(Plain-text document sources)
Start of Block

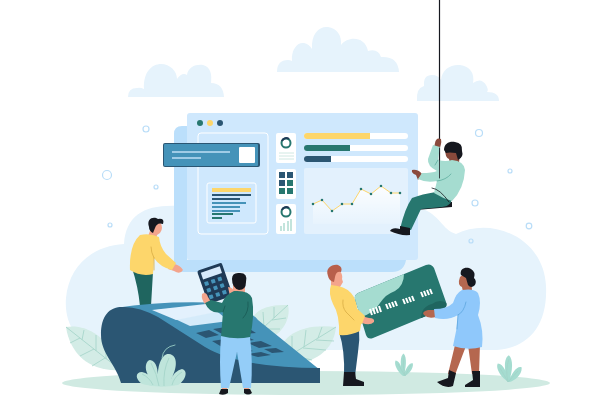
<!DOCTYPE html>
<html lang="en">
<head>
<meta charset="utf-8">
<title>Payment dashboard illustration</title>
<style>
:root {
  --sky: #e6f3fc; --panel: #cfe8fd; --panel-back: #bbdffb; --mist: #e3f1fd;
  --blue: #4593b9; --blue-dark: #2b5673; --navy: #1f3a56; --ink: #16181f;
  --green: #27776f; --green-dark: #1f655f; --mint: #a5dcd0; --leaf: #d3ece6; --leaf-line: #a3d3c8;
  --ground: #d0eae2; --yellow: #fdd66b; --dress: #8fc8fb; --trousers: #94cdf8;
  --skin: #f3a48c; --skin-brown: #b5674f; --skin-deep: #8a4a3c; --white: #fff;
}
html, body { margin: 0; background: var(--white); overflow: hidden; }
svg { display: block; width: 612px; height: 408px; }
.sky { fill: var(--sky); } .mist { fill: var(--mist); } .white { fill: var(--white); }
.blue { fill: var(--blue); } .blue-dark { fill: var(--blue-dark); } .navy { fill: var(--navy); } .ink { fill: var(--ink); }
.green { fill: var(--green); } .green-dark { fill: var(--green-dark); } .mint { fill: var(--mint); }
.yellow { fill: var(--yellow); } .skin { fill: var(--skin); } .skin-brown { fill: var(--skin-brown); } .skin-deep { fill: var(--skin-deep); }
.dress { fill: var(--dress); } .trousers { fill: var(--trousers); }
.outline { fill: none; stroke: var(--white); stroke-width: 1; }
.bubble { fill: none; stroke: #b9ddf8; stroke-width: 1.2; }
.vein { fill: none; stroke: var(--leaf-line); stroke-width: .8; }
.fold { fill: none; stroke-width: .8; stroke-linecap: round; }
</style>
</head>
<body>
<svg viewBox="0 0 612 408" role="img" aria-label="Small figures working with a payment terminal, a bank card, a calculator and a large dashboard window">
  <defs>
    <linearGradient id="chart-fade" x1="0" y1="0" x2="0" y2="1">
      <stop offset="0" stop-color="#fff" stop-opacity=".9"/><stop offset="1" stop-color="#fff" stop-opacity=".15"/>
    </linearGradient>
    <clipPath id="card-shape"><path id="card-outline" d="M358 293L426 265Q431 263 434 268L446 302Q448 307 443 309L373 338Q368 340 366 335L355 299Q354 295 358 293Z"/></clipPath>
    <g id="sprig">
      <path d="M0 0C-9-6-15-15-12-20C-5-20-1-9 0 0C-5-13-5-26 1-29C7-24 5-10 1 0C4-10 11-18 16-16C17-9 9-2 2 0Z"/>
    </g>
    <rect id="tile" width="6" height="6"/>
    <rect id="key" width="4" height="4" rx=".6"/>
  </defs>

  <g id="clouds" class="sky">
    <path d="M128 97Q128 88 137 88Q140 87 144 89C143 72 152 64 161 64C170 64 177 71 177 79Q182 72 187 75C188 67 196 64 203 65C211 67 212 75 211 83Q223 83 224 97Z"/>
    <path d="M277 72Q277 60 288 60Q290 60 292 61C291 50 297 42 304 43Q309 44 312 49C311 34 319 26 328 27C337 28 342 36 341 45C348 36 365 36 368 51Q378 48 381 57Q398 56 399 72Z"/>
    <path d="M417 101Q416 88 424 86Q423 75 432 75Q438 75 441 80C442 69 451 64 460 65C470 66 475 74 473 83Q481 77 486 85Q489 90 487 92Q499 92 499 101Z"/>
  </g>
  <path id="backdrop" class="sky" d="M100 346C76 344 64 322 66 298C69 266 92 246 124 244C126 214 146 204 180 206L420 208C440 214 442 230 456 234C492 216 544 238 546 286C548 328 526 350 492 350H130Z"/>
  <g id="bubbles" class="bubble">
    <circle cx="146" cy="129" r="3"/><circle cx="107" cy="175" r="4.5"/><circle cx="156" cy="187" r="2"/><circle cx="110" cy="225" r="2"/>
    <circle cx="479" cy="133" r="3.5"/><circle cx="510" cy="171" r="2"/><circle cx="475" cy="203" r="3"/><circle cx="529" cy="226" r="2.8"/><circle cx="471" cy="241" r="2"/>
  </g>
  <ellipse id="ground" cx="306" cy="383" rx="244" ry="12" fill="var(--ground)"/>

  <g id="leaves" fill="var(--leaf)">
    <path d="M66 327C82 324 108 332 120 370C90 372 70 354 66 327Z"/>
    <path d="M250 332C248 312 264 304 288 305C292 322 278 340 256 344Z"/>
    <path d="M276 364C278 336 300 323 336 327C334 352 310 368 276 364Z"/>
    <path class="vein" d="M66 327L118 368M82 340L84 330M96 351V335M106 359V343M80 338L70 343M94 349L80 356M105 358L92 366M252 338L288 305M264 327L263 312M274 318V307M262 329L280 329M272 320L286 318M276 364L336 327M292 354L292 336M304 347L306 330M318 338L322 327M290 355L312 360M303 348L326 350M316 340L334 341"/>
  </g>

  <g id="dashboard-window">
    <path fill="var(--panel-back)" d="M187 126H182Q174 126 174 134V264Q174 272 182 272H392Q404 272 406 260H187Z"/>
    <rect x="187" y="113" width="231" height="147" rx="3" fill="var(--panel)"/>
    <circle class="green" cx="200" cy="123" r="3"/><circle class="yellow" cx="210" cy="123" r="3"/><circle class="blue-dark" cx="220" cy="123" r="3"/>
    <rect class="outline" x="198" y="133" width="70" height="101" rx="3"/>
    <g id="search-panel">
      <rect class="blue-dark" x="163" y="143" width="97" height="24" rx="2"/><rect class="blue" x="164" y="144" width="94" height="22" rx="1"/>
      <rect class="white" x="239" y="147" width="16" height="16" rx="1"/>
      <path d="M172 152H230M172 158H201" stroke="#bfe0f5" stroke-width="1.5"/>
    </g>
    <g id="text-panel" fill="none" stroke-width="2">
      <rect class="outline" x="207" y="183" width="49" height="40" rx="2"/>
      <path d="M212 190H251" stroke="var(--yellow)" stroke-width="4"/>
      <path d="M212 195H251M212 199H240" stroke="var(--blue-dark)"/>
      <path d="M212 203H246M212 207H240M212 211H240" stroke="var(--blue)"/>
      <path d="M212 214H233M212 218H222" stroke="var(--green)"/>
    </g>
    <g id="widgets">
      <g class="white"><rect x="276" y="133" width="20" height="30" rx="2"/><rect x="276" y="169" width="20" height="30" rx="2"/><rect x="276" y="204" width="20" height="30" rx="2"/></g>
      <g fill="none" stroke-width="2">
        <circle cx="286" cy="143" r="4.5" stroke="var(--green)"/><path d="M282 141A4.5 4.5 0 0 1 289 139" stroke="var(--navy)"/>
        <circle cx="286" cy="212" r="4.5" stroke="var(--green)"/><path d="M282 210A4.5 4.5 0 0 1 289 208" stroke="var(--navy)"/>
        <path d="M279 153H294M279 156H294M279 159H294" stroke="#cfe8e2" stroke-width="1"/>
        <path d="M281 231V226M284 231V223M288 231V221M291 231V219" stroke="#c3e4dc"/>
      </g>
      <g class="blue-dark"><use href="#tile" x="279" y="172"/><use href="#tile" x="287" y="172"/><use href="#tile" x="279" y="180"/></g>
      <g class="green"><use href="#tile" x="287" y="180"/><use href="#tile" x="279" y="188"/><use href="#tile" x="287" y="188"/></g>
    </g>
    <g id="progress-bars">
      <g class="white"><rect x="304" y="133" width="104" height="6" rx="3"/><rect x="304" y="145" width="104" height="6" rx="3"/><rect x="304" y="156" width="104" height="6" rx="3"/></g>
      <path class="yellow" d="M307 133H370V139H307A3 3 0 0 1 307 133Z"/>
      <path class="green" d="M307 145H350V151H307A3 3 0 0 1 307 145Z"/>
      <path class="blue-dark" d="M307 156H331V162H307A3 3 0 0 1 307 156Z"/>
    </g>
    <g id="line-chart">
      <rect class="mist" x="304" y="168" width="104" height="66" rx="2"/>
      <path fill="url(#chart-fade)" d="M313 204L322 200L332 211L342 204H352L361 189L371 194L381 186L391 193L400 193V224H313Z"/>
      <path fill="none" stroke="var(--yellow)" d="M313 204L322 200L332 211L342 204H352L361 189L371 194L381 186L391 193H400"/>
      <path d="M313 204h0M322 200h0M332 211h0M342 204h0M352 204h0M361 189h0M371 194h0M381 186h0M391 193h0M400 193h0" stroke="var(--green)" stroke-width="2.6" stroke-linecap="round"/>
    </g>
  </g>

  <g id="man-on-terminal">
    <path class="green-dark" d="M132 268L153 272L151 306H140Q138 286 132 268Z"/>
    <path class="skin" d="M151 228L160 222Q164 228 160 233L157 235L156 240L147 239ZM169 265L174 264Q180 265 183 270Q180 275 174 271L168 269Z"/>
    <path class="yellow" d="M140 235Q150 233 159 237Q160 247 166 254L176 263L172 270Q160 267 154 258L153 274Q141 277 130 270Q129 245 140 235Z"/>
    <path class="ink" d="M149 227C146 218 154 216 158 219Q165 218 163 224Q157 222 155 228L153 233Q149 231 149 227Z"/>
    <path class="fold" stroke="#d9ad45" d="M154 258Q151 252 151 247M154 270V258"/>
  </g>

  <g id="payment-terminal">
    <path class="blue" d="M115 308Q165 300 225 303Q246 306 258 320L320 370H196Z"/>
    <path class="blue-dark" d="M101 335C101 316 109 307 122 307Q138 306 158 317L205 347Q240 368 320 368V383H121C116 364 101 354 101 335Z"/>
    <path fill="#d5ebfa" d="M156 310L209 305L229 321L190 326Z"/><path class="mist" d="M152 310L206 304L216 312L176 320Z"/>
    <path class="blue-dark" d="M196 333L209 330L219 335L206 338ZM213 329L226 327L237 332L224 335ZM212 341L225 339L235 344L222 347ZM230 337L243 335L254 340L241 342ZM236 329L248 328L256 333L244 334ZM229 350L243 347L253 351L240 354ZM248 343L261 341L272 346L259 348ZM247 354L261 352L271 355L258 357ZM264 349L276 348L284 352L272 353Z"/>
    <path class="fold" stroke="var(--mint)" d="M162 358Q163 347 175 345"/>
  </g>

  <g id="man-with-calculator">
    <g id="calculator" transform="translate(197 271) rotate(-19)">
      <rect class="navy" width="26" height="35" rx="2"/><rect x="3" y="3" width="20" height="7" fill="#d8eafb"/>
      <g class="blue">
        <use href="#key" x="3" y="13"/><use href="#key" x="10" y="13"/><use href="#key" x="17" y="13"/>
        <use href="#key" x="3" y="20"/><use href="#key" x="10" y="20"/><use href="#key" x="17" y="20"/>
        <use href="#key" x="3" y="27"/><use href="#key" x="10" y="27"/><use href="#key" x="17" y="27"/>
      </g>
    </g>
    <path class="skin" d="M202 294Q206 291 208 297L211 302L205 304Q201 299 202 294ZM228 287Q233 287 235 293L230 296ZM233 285H245V296H233ZM222 387H227V391H222ZM244 387H249V391H244Z"/>
    <path class="green" d="M205 303L211 300L222 303Q225 295 234 291Q249 290 252 298Q255 315 250 338Q235 341 221 337L223 312Q210 315 205 303Z"/>
    <path class="trousers" d="M221 336Q236 340 250 337Q253 362 251 388H243L237 352L229 388H221Q219 362 221 336Z"/>
    <path class="ink" d="M232 279Q232 272 240 273Q248 273 246 282Q246 290 239 290Q232 288 232 279ZM221 389H228V393Q224 396 219 394ZM244 389H250L252 393Q248 396 244 393Z"/>
    <path class="fold" stroke="#1a5a55" d="M223 312L225 306M248 302Q249 312 243 318"/>
  </g>

  <g id="man-with-card">
    <path class="skin" d="M331 276Q332 269 340 271Q343 275 342 279L343 282L340 287L339 291L331 289Z"/>
    <path fill="#b85f4b" d="M328 276C325 268 332 264 338 265Q343 267 341 272Q336 271 335 277L334 282Q329 281 328 276Z"/>
    <path class="blue-dark" d="M339 332L359 328Q360 340 358 352L355 376H344Q345 350 339 332Z"/>
    <path class="ink" d="M344 372H355L356 379L364 382V386H343Z"/>
    <path class="yellow" d="M331 285Q345 286 351 293Q357 300 357 309L362 317L360 331Q350 336 339 335Q340 315 333 304Q328 293 331 285Z"/>
  </g>
  <g id="bank-card">
    <use href="#card-outline" class="green"/>
    <g clip-path="url(#card-shape)">
      <path class="mint" d="M350 290L404 270Q405 285 395 291Q386 294 380 303Q374 313 361 317Z"/>
      <path class="green-dark" d="M448 304Q440 298 432 304Q420 307 421 321L448 320Z"/>
    </g>
    <g stroke="var(--white)" stroke-width="2">
      <path d="M370 309l2 6M373 308l2 6M376 307l2 6M379 306l2 6M386 304l2 5M389 303l2 5M392 302l2 5M395 301l2 5M403 299l2 5M406 298l2 5M409 297l2 5M412 296l2 5M421 292l2 5M424 291l2 5M427 290l2 5M430 289l2 5"/>
    </g>
  </g>
  <g id="holding-arm">
    <path class="skin" d="M361 316L369 318Q375 318 374 322Q370 326 362 323Z"/>
    <path class="yellow" d="M341 297Q348 295 351 303L365 316L362 324Q350 322 344 312Z"/>
    <path class="fold" stroke="#d9ad45" d="M343 300Q342 307 346 312L354 320"/>
  </g>

  <g id="woman-with-card">
    <path class="skin-brown" d="M460 277Q464 272 471 275L472 291L463 292L462 287Q457 285 460 277ZM455 345L466 346L455 375L448 374ZM468 345L480 344L479 374H472ZM435 310L428 310Q421 312 424 315Q428 319 436 317Z"/>
    <path class="ink" d="M461 275C459 268 467 266 471 269Q476 272 474 278Q477 281 475 285Q471 289 468 285L466 278ZM449 370L456 373L453 386Q445 389 437 382L448 378ZM472 371H480V387H465V385L473 380Z"/>
    <path class="dress" d="M462 290Q474 288 478 293Q482 302 478 315Q484 330 482 347Q468 351 453 346Q457 330 458 315Q448 321 435 318L434 309Q447 309 453 303Q456 293 462 290Z"/>
    <path class="fold" stroke="#5da6df" d="M458 315Q464 312 466 302M458 315L457 329"/>
  </g>

  <g id="woman-on-rope">
    <path d="M439.5 0V202" fill="none" stroke="var(--ink)" stroke-width="1.2"/>
    <path class="ink" d="M413 204L452 202V207L416 210Z"/>
    <path class="skin-deep" d="M445 148Q452 144 460 153L459 163H450L449 159Q445 158 445 148ZM435 143Q436 137 441 139Q442 144 439 149L434 148ZM422 174Q418 169 412 170Q411 173 416 175L418 180Z"/>
    <path class="green" d="M436 192L452 195Q453 206 442 207L421 209L411 230L400 229Q405 208 412 198Q422 194 436 192Z"/>
    <path class="ink" d="M400 226L410 228V235Q400 236 390 231Q392 227 400 229Z"/>
    <path class="mint" d="M433 145L440 147L438 160Q446 162 452 160Q464 161 465 170Q464 189 452 201Q442 198 434 193L437 181Q426 183 418 179L422 173Q432 173 437 171Q427 166 428 159Z"/>
    <path class="ink" d="M444 150C444 143 450 141 455 142Q463 143 462 151Q464 157 458 160L456 153Q449 152 446 153Z"/>
    <path class="fold" stroke="#5fae9f" d="M438 160L435 165M437 181Q446 180 451 174"/>
    <path class="fold" stroke="var(--ink)" d="M439.5 148V178M432 188Q440 189 449 202"/>
  </g>

  <g id="plants" class="mint">
    <path d="M142 384C135 379 135 372 142 372Q149 373 153 381C143 372 145 361 150 360C157 361 158 371 158 378C157 364 163 353 169 354C178 355 178 368 170 381Q175 370 182 369C189 371 185 381 178 385Q160 389 142 384Z" fill="#bfe5db"/>
    <path class="vein" d="M142 374Q149 377 153 385M151 363Q157 374 159 386M169 358Q163 370 164 386M182 372Q174 377 172 385"/>
    <use href="#sprig" transform="translate(403 376) scale(.62 .78)"/>
    <use href="#sprig" transform="translate(508 382) scale(.85 .92)"/>
    <path class="vein" d="M405 376Q402 365 404 356M398 364L405 376L411 365M508 382Q505 370 509 359M500 368L508 382L518 371"/>
  </g>
</svg>
</body>
</html>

End of Block

- **Exercise instructions**:
Filter the records for the string "height" and copy every line that holds it.

- **Exercise output**:
svg { display: block; width: 612px; height: 408px; }
    <rect id="tile" width="6" height="6"/>
    <rect id="key" width="4" height="4" rx=".6"/>
    <rect x="187" y="113" width="231" height="147" rx="3" fill="var(--panel)"/>
    <rect class="outline" x="198" y="133" width="70" height="101" rx="3"/>
      <rect class="blue-dark" x="163" y="143" width="97" height="24" rx="2"/><rect class="blue" x="164" y="144" width="94" height="22" rx="1"/>
      <rect class="white" x="239" y="147" width="16" height="16" rx="1"/>
      <rect class="outline" x="207" y="183" width="49" height="40" rx="2"/>
      <g class="white"><rect x="276" y="133" width="20" height="30" rx="2"/><rect x="276" y="169" width="20" height="30" rx="2"/><rect x="276" y="204" width="20" height="30" rx="2"/></g>
      <g class="white"><rect x="304" y="133" width="104" height="6" rx="3"/><rect x="304" y="145" width="104" height="6" rx="3"/><rect x="304" y="156" width="104" height="6" rx="3"/></g>
      <rect class="mist" x="304" y="168" width="104" height="66" rx="2"/>
      <rect class="navy" width="26" height="35" rx="2"/><rect x="3" y="3" width="20" height="7" fill="#d8eafb"/>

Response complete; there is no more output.